Exercise objective
Report, from the records below, every line where the word "position" appears.

Data excerpts
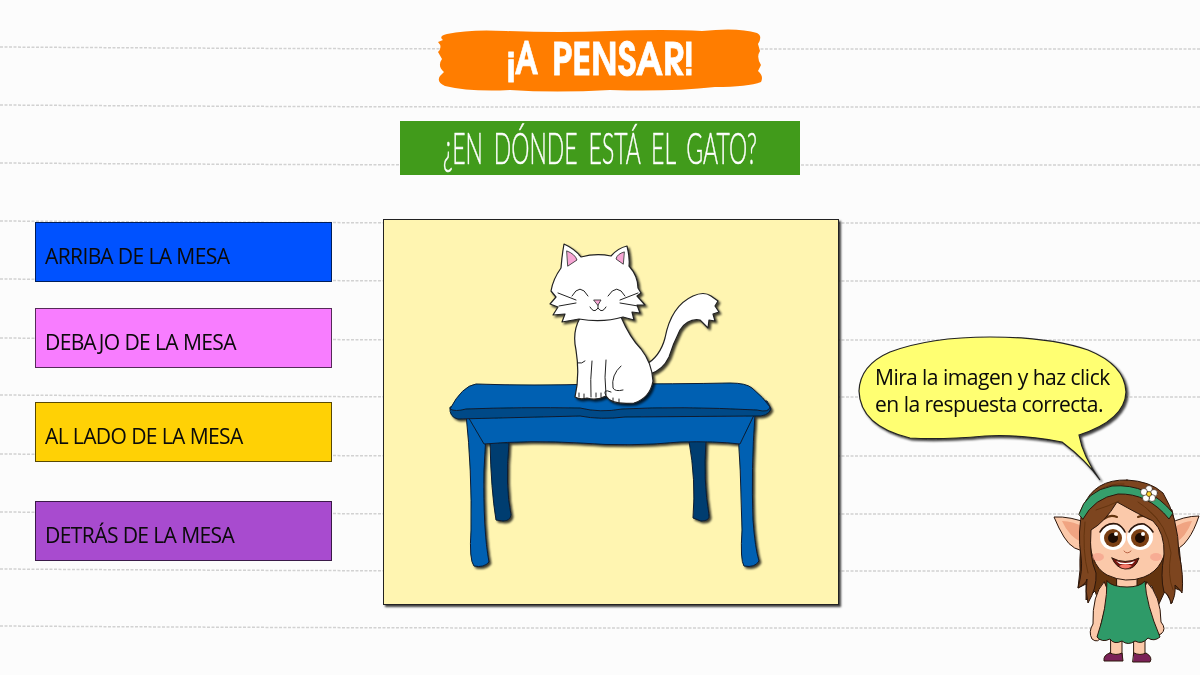
<!DOCTYPE html>
<html lang="es">
<head>
<meta charset="utf-8">
<title>¡A pensar!</title>
<style>
:root {
  --paper: #fcfcfc;
  --rule: #d2d2d2;
  --ink: #0b0b0b;
  --orange: #ff7d00;
  --green: #419b1b;
  --blue: #0052ff;
  --pink: #f87dff;
  --yellow: #ffd105;
  --purple: #a84bcf;
  --cream: #fff5b1;
  --bubble: #ffff72;
  --table: #0360b2;
  --table-dark: #034a87;
  --leg-dark: #033c70;
  --hair: #7d451f;
  --hair-dark: #64340f;
  --skin: #fbc9aa;
  --skin-dark: #f0a482;
  --dress: #2e9a68;
}
* { box-sizing: border-box; margin: 0; padding: 0; }
html, body { width: 1200px; height: 675px; overflow: hidden; }
body { font-family: "Open Sans", "Noto Sans", sans-serif; color: var(--ink); background: var(--paper); }
.slide { position: relative; width: 1200px; height: 675px; overflow: hidden; background: var(--paper); }
svg { display: block; }
.ruled-lines, .drawings { position: absolute; inset: 0; }
.title, .question { position: absolute; font-weight: 400; }
.title { left: 436px; top: 26px; width: 328px; height: 68px; }
.question { left: 400px; top: 121px; width: 400px; height: 54px; background: var(--green); }
.title text { font-family: "TeX Gyre Adventor", "Lato", sans-serif; font-weight: 700; }
.question text { font-family: "Lato", "Open Sans", sans-serif; font-weight: 300; }
.answers { list-style: none; }
.answer {
  position: absolute; left: 35px; width: 297px; height: 60px;
  display: flex; align-items: center; padding: 7px 0 0 9px;
  border: 1px solid rgba(0, 0, 0, .65);
  font-size: 21px; letter-spacing: -.6px; white-space: nowrap;
  color: inherit; text-decoration: none;
}
.on-top { top: 222px; background: var(--blue); }
.under { top: 308px; background: var(--pink); }
.beside { top: 402px; background: var(--yellow); }
.behind { top: 501px; background: var(--purple); }
.illustration-card {
  position: absolute; left: 383px; top: 219px; width: 456px; height: 386px;
  background: var(--cream); border: 1px solid #222; box-shadow: 2px 2px 2px rgba(0, 0, 0, .75);
}
.instruction {
  position: absolute; left: 875px; top: 364px; width: 250px;
  font-size: 21px; line-height: 27px; letter-spacing: -.5px; white-space: nowrap;
}
</style>
</head>
<body>
<main class="slide">
  <svg class="ruled-lines" width="1200" height="675" viewBox="0 0 1200 675" aria-hidden="true">
    <defs><path id="rule" d="M0 0Q300 2 600 2T1200 2"/></defs>
    <g fill="none" stroke="var(--rule)" stroke-width="1.5" stroke-dasharray="3 1.5">
      <use href="#rule" y="47"/><use href="#rule" y="105"/><use href="#rule" y="163"/>
      <use href="#rule" y="221"/><use href="#rule" y="279"/><use href="#rule" y="338"/>
      <use href="#rule" y="395"/><use href="#rule" y="454"/><use href="#rule" y="512"/>
      <use href="#rule" y="569"/><use href="#rule" y="626"/>
    </g>
  </svg>

  <h1 class="title">
    <svg width="328" height="68" viewBox="436 26 328 68">
      <path fill="var(--orange)" d="M443 40Q438 36 447 34Q470 29 506 31Q560 33 610 31Q665 29 702 31Q738 27 757 33Q763 36 758 44L760 51Q756 57 761 65L758 71Q764 76 761 82Q748 87 715 87Q670 92 610 90Q555 93 510 90Q470 92 445 86Q436 82 440 76L444 72Q437 66 442 59L438 52Q443 47 438 42Z"/>
      <g fill="#fff" stroke="#fff" stroke-width=".8" font-size="45">
        <text x="506" y="74" font-size="40" textLength="10" lengthAdjust="spacingAndGlyphs">¡</text>
        <text x="515" y="74" textLength="23" lengthAdjust="spacingAndGlyphs">A</text>
        <text x="552" y="75" textLength="142" lengthAdjust="spacingAndGlyphs">PENSAR!</text>
      </g>
    </svg>
  </h1>

  <h2 class="question">
    <svg width="400" height="54" viewBox="400 121 400 54">
      <text x="443" y="164" fill="#fff" stroke="#fff" stroke-width=".7" font-size="44" word-spacing="9" textLength="314" lengthAdjust="spacingAndGlyphs">¿EN DÓNDE ESTÁ EL GATO?</text>
    </svg>
  </h2>

  <ul class="answers">
    <li><a class="answer on-top" href="#">ARRIBA DE LA MESA</a></li>
    <li><a class="answer under" href="#">DEBAJO DE LA MESA</a></li>
    <li><a class="answer beside" href="#">AL LADO DE LA MESA</a></li>
    <li><a class="answer behind" href="#">DETRÁS DE LA MESA</a></li>
  </ul>

  <div class="illustration-card"></div>

  <svg class="drawings" width="1200" height="675" viewBox="0 0 1200 675" role="img" aria-label="Un gato blanco sobre una mesa azul y una niña duende que habla">
    <defs>
      <filter id="soft-shadow" x="-10%" y="-10%" width="125%" height="125%">
        <feDropShadow dx="2" dy="2" stdDeviation="1" flood-color="#000" flood-opacity=".75"/>
      </filter>
      <g id="eye">
        <ellipse rx="13" ry="13" fill="#fff"/>
        <circle cy="1" r="9" fill="#7a3f14"/>
        <circle cy="1" r="5" fill="#1d0c04"/>
        <circle cx="3" cy="-3" r="2" fill="#fff"/>
      </g>
    </defs>

    <g class="table" stroke="#0a1c30" stroke-linejoin="round" filter="url(#soft-shadow)">
      <path fill="var(--leg-dark)" d="M490 442L509 443Q505 485 511 515Q510 521 503 521L496 520Q491 490 490 442ZM689 441L706 441Q703 480 709 515Q710 521 701 521L693 518Q696 480 689 441Z"/>
      <path fill="var(--table)" d="M466 414L487 416L484 470Q483 530 489 562Q484 568 474 566Q469 560 471 530Q472 470 466 414ZM737 414L755 414Q751 470 753 520Q755 548 759 561Q755 568 744 566Q740 560 742 530Q741 470 737 414Z"/>
      <path fill="var(--table)" d="M467 415L484 444Q530 440 580 443Q630 447 680 442Q715 441 740 444L754 415Z"/>
      <path fill="var(--table-dark)" d="M450 407Q449 417 458 419L580 416Q600 420 625 417L755 416Q768 417 771 409L767 401L458 406Z"/>
      <path fill="var(--table)" d="M450 409Q462 386 476 384Q530 386 600 384Q680 384 730 383Q746 383 752 388Q764 398 770 407Q769 413 757 410Q680 406 622 409Q600 413 580 408Q520 407 466 409Q455 412 450 409Z"/>
    </g>

    <g class="cat" stroke="#222" stroke-width="1.2" stroke-linejoin="round" stroke-linecap="round">
      <g fill="#fff" filter="url(#soft-shadow)">
        <path d="M645 365Q660 357 665 338Q671 306 693 296Q704 291 711 296L718 301L715 306L719 312L713 314L715 321L709 320L708 328L700 320Q688 318 680 330Q673 344 669 357Q663 370 650 374Z"/>
        <path d="M580 318Q572 332 576 350Q580 375 575 397Q580 400 587 398Q596 401 606 396Q611 405 634 403Q650 398 653 381Q652 363 641 349Q630 338 621 317Z"/>
        <path d="M564 244Q575 249 581 257Q596 253 611 256Q618 248 627 246Q630 258 629 266Q638 276 638 288L641 293L637 296L645 305L637 305L640 313L632 312L634 320L623 317Q603 323 579 319L562 322L565 314L553 315L558 307L550 304L556 297L551 291Q553 279 561 268Q562 255 564 244Z"/>
      </g>
      <g fill="#f7a5d4" stroke-width=".8">
        <path d="M567 251Q575 254 577 260L568 266Z"/>
        <path d="M624 252Q617 254 616 259L623 264Z"/>
        <path d="M594 300H601L598 305Z"/>
      </g>
      <g fill="none" stroke-width="1">
        <path d="M572 296Q580 282 588 296M608 296Q617 282 625 296"/>
        <path d="M598 305V308M590 307Q594 314 598 308Q602 314 606 307"/>
        <path d="M558 293L576 300M559 306L576 303M638 293L620 300M638 306L620 303"/>
        <path d="M592 361Q590 380 591 397M606 360Q604 377 606 395M578 363Q582 364 585 361M621 366Q611 375 613 388Q615 392 623 390M606 396Q602 388 611 392"/>
        <path d="M579 397V393M584 398V394M596 397V393M601 397V393M613 402V398M619 403V399"/>
      </g>
    </g>

    <path class="speech-bubble" fill="var(--bubble)" stroke="#222" stroke-width="1.2" filter="url(#soft-shadow)" d="M859 391Q860 365 890 352Q930 337 990 337Q1050 337 1088 350Q1125 365 1126 392Q1125 420 1079 435Q1083 457 1100 480Q1086 460 1062 442Q1020 434 985 436Q940 440 910 438Q860 426 859 391Z"/>

    <g class="elf-girl" stroke="#2c160b" stroke-width="1" stroke-linejoin="round" stroke-linecap="round">
      <path class="hair-back" fill="var(--hair-dark)" d="M1085 512Q1079 550 1080 570L1078 588L1086 584L1086 600L1095 591L1100 606L1110 586H1152L1158 606L1165 591L1172 603L1174 588L1182 591Q1182 550 1172 510Z"/>
      <g class="ears" fill="var(--skin)">
        <path d="M1090 524Q1070 516 1054 517Q1059 529 1064 537Q1073 552 1088 551Z"/>
        <path d="M1168 524Q1184 516 1199 516Q1194 531 1188 539Q1180 551 1170 550Z"/>
        <path fill="var(--skin-dark)" stroke="none" d="M1086 528Q1073 521 1062 521Q1069 537 1083 543Q1077 532 1086 528ZM1173 528Q1184 521 1192 521Q1186 537 1175 543Q1181 533 1173 528Z"/>
      </g>
      <g class="legs">
        <path fill="var(--skin)" d="M1111 638H1122V656H1111ZM1134 638H1145V656H1134Z"/>
        <path fill="#7b2158" d="M1110 653Q1116 656 1122 653L1123 661H1104Q1103 655 1110 653ZM1134 653Q1140 656 1146 653Q1153 657 1150 662H1133Z"/>
      </g>
      <path class="arms" fill="var(--skin)" d="M1104 582Q1092 595 1093 624Q1088 632 1092 639Q1098 644 1102 636L1101 624L1109 594ZM1147 582Q1161 596 1161 622Q1167 629 1161 634Q1155 637 1153 628L1153 622L1143 594Z"/>
      <path fill="var(--skin)" d="M1117 573H1137V589H1117Z"/>
      <path class="dress" fill="var(--dress)" d="M1107 581Q1112 587 1127 587Q1140 587 1145 581Q1146 604 1160 637Q1154 642 1148 638Q1142 645 1135 641Q1128 646 1122 641Q1114 645 1110 639Q1102 643 1097 637Q1107 608 1107 581Z"/>
      <path class="face" fill="var(--skin)" d="M1089 526Q1093 500 1127 499Q1164 501 1167 535Q1167 568 1144 577Q1126 584 1107 575Q1088 565 1089 526Z"/>
      <g class="eyes" stroke="none">
        <use href="#eye" x="1113" y="537"/>
        <use href="#eye" x="1140" y="537"/>
      </g>
      <g fill="none">
        <path stroke-width="1.6" d="M1100 532Q1106 522 1117 524Q1122 526 1125 532M1129 532Q1134 523 1144 524Q1150 527 1153 532"/>
        <path stroke="var(--hair-dark)" stroke-width="2" d="M1104 519Q1110 514 1117 517M1138 517Q1145 514 1150 519"/>
        <path stroke="#b96446" d="M1124 551Q1127 555 1131 551"/>
      </g>
      <path class="mouth" fill="#76150f" d="M1112 558Q1125 565 1139 558Q1135 570 1125 569Q1116 568 1112 558Z"/>
      <path fill="#fff" stroke="none" d="M1116 561Q1125 565 1135 561L1132 564H1120Z"/>
      <path fill="#f47869" stroke="none" d="M1119 566Q1125 562 1132 566Q1125 571 1119 566Z"/>
      <g fill="#f59683" stroke="none" opacity=".55">
        <ellipse cx="1098" cy="557" rx="6" ry="4"/><ellipse cx="1156" cy="557" rx="6" ry="4"/>
      </g>
      <g class="hair-front" fill="var(--hair)">
        <path d="M1127 480Q1094 479 1083 507Q1077 532 1081 557Q1083 570 1078 588Q1086 584 1087 579Q1085 592 1088 603Q1097 588 1096 573Q1089 557 1091 530Q1105 522 1117 502Q1140 515 1153 521Q1165 533 1164 555Q1160 577 1164 592Q1169 594 1171 604Q1176 596 1175 585Q1179 588 1182 593Q1184 575 1179 554Q1178 517 1163 493Q1150 481 1127 480Z"/>
        <path fill="none" stroke="var(--hair-dark)" d="M1119 501Q1109 506 1096 510M1085 522Q1082 550 1088 573M1148 510Q1167 524 1171 553Q1167 575 1173 590M1138 502Q1152 511 1160 523M1098 491Q1110 483 1124 484"/>
      </g>
      <path class="headband" fill="#369f6c" d="M1079 514Q1086 491 1112 486Q1148 483 1173 513L1169 519Q1148 493 1118 494Q1094 498 1083 519Z"/>
      <g class="flower" fill="#fff" stroke-width=".6">
        <circle cx="1149" cy="489" r="3.5"/><circle cx="1154" cy="493" r="3.5"/><circle cx="1152" cy="498" r="3.5"/><circle cx="1146" cy="498" r="3.5"/><circle cx="1144" cy="492" r="3.5"/>
        <circle cx="1149" cy="494" r="2.5" fill="#ffd52a"/>
      </g>
    </g>
  </svg>

  <p class="instruction">Mira la imagen y haz click<br>en la respuesta correcta.</p>
</main>
</body>
</html>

Written response
.slide { position: relative; width: 1200px; height: 675px; overflow: hidden; background: var(--paper); }
.ruled-lines, .drawings { position: absolute; inset: 0; }
.title, .question { position: absolute; font-weight: 400; }
  position: absolute; left: 35px; width: 297px; height: 60px;
  position: absolute; left: 383px; top: 219px; width: 456px; height: 386px;
  position: absolute; left: 875px; top: 364px; width: 250px;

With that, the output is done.